Posted by Tracy Wainwright at 9:55 PM
First, it’s important to look at the nature of our children. There are different perspectives on human nature. One theory believes that people are inherently good and are corrupted by circumstances. One believes that children are blank slates and develop according to their environment. Another believes that people are inherently evil (sinful) and need to be trained to be good. A Biblical perspective tells us that we are born with a natural inclination to sin, a result of the fall in Eden, have a unique personality that effects how we interact with our environment, and are effected by our circumstances. In essence, this means that children do not naturally lean toward righteousness, need outward motivation to do what is right, and interact with how they are parented according to their God-given personality.
Second, it’s important to recognize that God models rewards and incentives for right behavior. As we discussed in the beginning of the chapter, we talked about the importance of obedience and how God rewards obedience and punishes disobedience. The Israelite nation is given rewards in prosperity and peace when they obey God and worship Him. We are promised the reward of the fruit of the Spirit as we seek God, love, worship, and obey Him. In the parable of the talents Jesus compares the kingdom of heaven to a man who rewards his servants with added responsibility and shared happiness[U1] . Paul tells us in Romans that “in all things God works for the good of those who love him.” (8:28a) John tells us that “God’s love is truly made complete” in us when we obey God’s Word, of which being filled and complete in God through Christ is the ultimate reward. (1 John 2:5)

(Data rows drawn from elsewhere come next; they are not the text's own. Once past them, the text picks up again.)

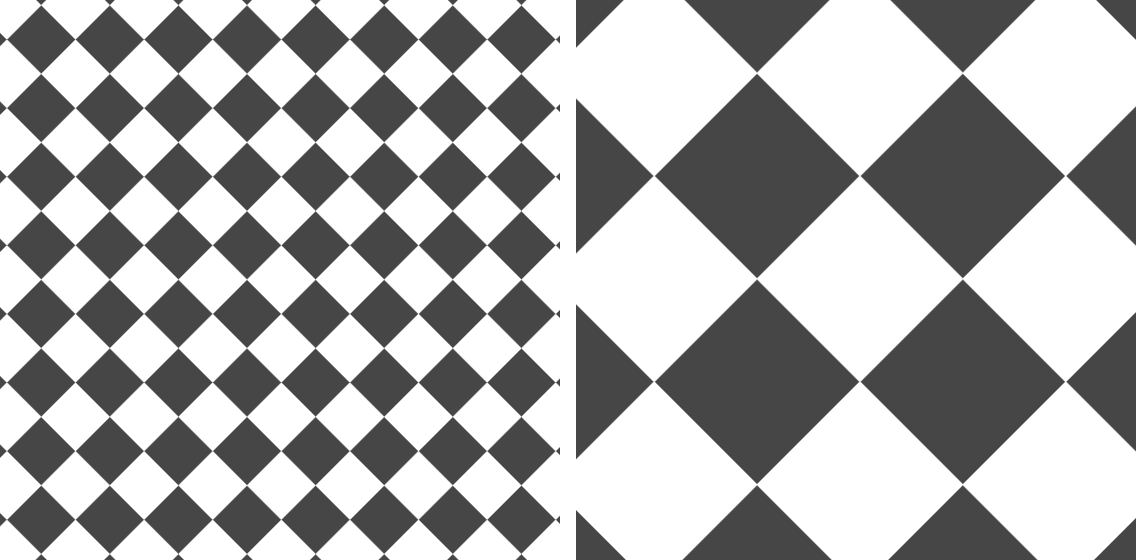
Left: the whole. Right: its middle third, enlarged.
Reproduce this pattern procedurally as a three.js fragment shader.

```glsl
// Draws a diagonal checkerboard: charcoal diamonds set tip to tip on white.
varying vec2 vUv;

const vec3 WHITE = vec3(1.0);
const vec3 CHARCOAL = vec3(0.275);

const float PERIOD = 0.1225;                     // spacing of diamonds, about 8.16 across
const vec2 FIRST_CENTER = vec2(0.0736, 0.0719);  // center of the lower left diamond
const float HALF_DIAGONAL = 0.497 * PERIOD;      // leaves a hairline gap at the tips

// Position relative to the nearest repeat center
vec2 repeatCell(vec2 p, vec2 center, float period) {
  return (fract((p - center) / period + 0.5) - 0.5) * period;
}

// Signed distance to the sides of a diamond, negative inside
float diamondDistance(vec2 p, float halfDiagonal) {
  return (abs(p.x) + abs(p.y) - halfDiagonal) * inversesqrt(2.0);
}

// Coverage of a shape with an edge blended over the given width
float coverage(float dist, float edgeWidth) {
  return clamp(0.5 - dist / edgeWidth, 0.0, 1.0);
}

void main() {
  vec2 cell = repeatCell(vUv, FIRST_CENTER, PERIOD);
  float dist = diamondDistance(cell, HALF_DIAGONAL);
  float edgeWidth = 1.2 * fwidth(vUv.x);
  gl_FragColor = vec4(mix(WHITE, CHARCOAL, coverage(dist, edgeWidth)), 1.0);
}
```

[U1]“His master replied ‘Well done good and faithful servant! You have been faithful with a few things; I will put you in charge of many things. Come and share your master’s happiness!” Matthew 25:23

0 comments on "Why Rewards?"

Tuesday, October 21, 2008

Why Rewards?

First, it’s important to look at the nature of our children. There are different perspectives on human nature. One theory believes that people are inherently good and are corrupted by circumstances. One believes that children are blank slates and develop according to their environment. Another believes that people are inherently evil (sinful) and need to be trained to be good. A Biblical perspective tells us that we are born with a natural inclination to sin, a result of the fall in Eden, have a unique personality that effects how we interact with our environment, and are effected by our circumstances. In essence, this means that children do not naturally lean toward righteousness, need outward motivation to do what is right, and interact with how they are parented according to their God-given personality.
Second, it’s important to recognize that God models rewards and incentives for right behavior. As we discussed in the beginning of the chapter, we talked about the importance of obedience and how God rewards obedience and punishes disobedience. The Israelite nation is given rewards in prosperity and peace when they obey God and worship Him. We are promised the reward of the fruit of the Spirit as we seek God, love, worship, and obey Him. In the parable of the talents Jesus compares the kingdom of heaven to a man who rewards his servants with added responsibility and shared happiness[U1] . Paul tells us in Romans that “in all things God works for the good of those who love him.” (8:28a) John tells us that “God’s love is truly made complete” in us when we obey God’s Word, of which being filled and complete in God through Christ is the ultimate reward. (1 John 2:5)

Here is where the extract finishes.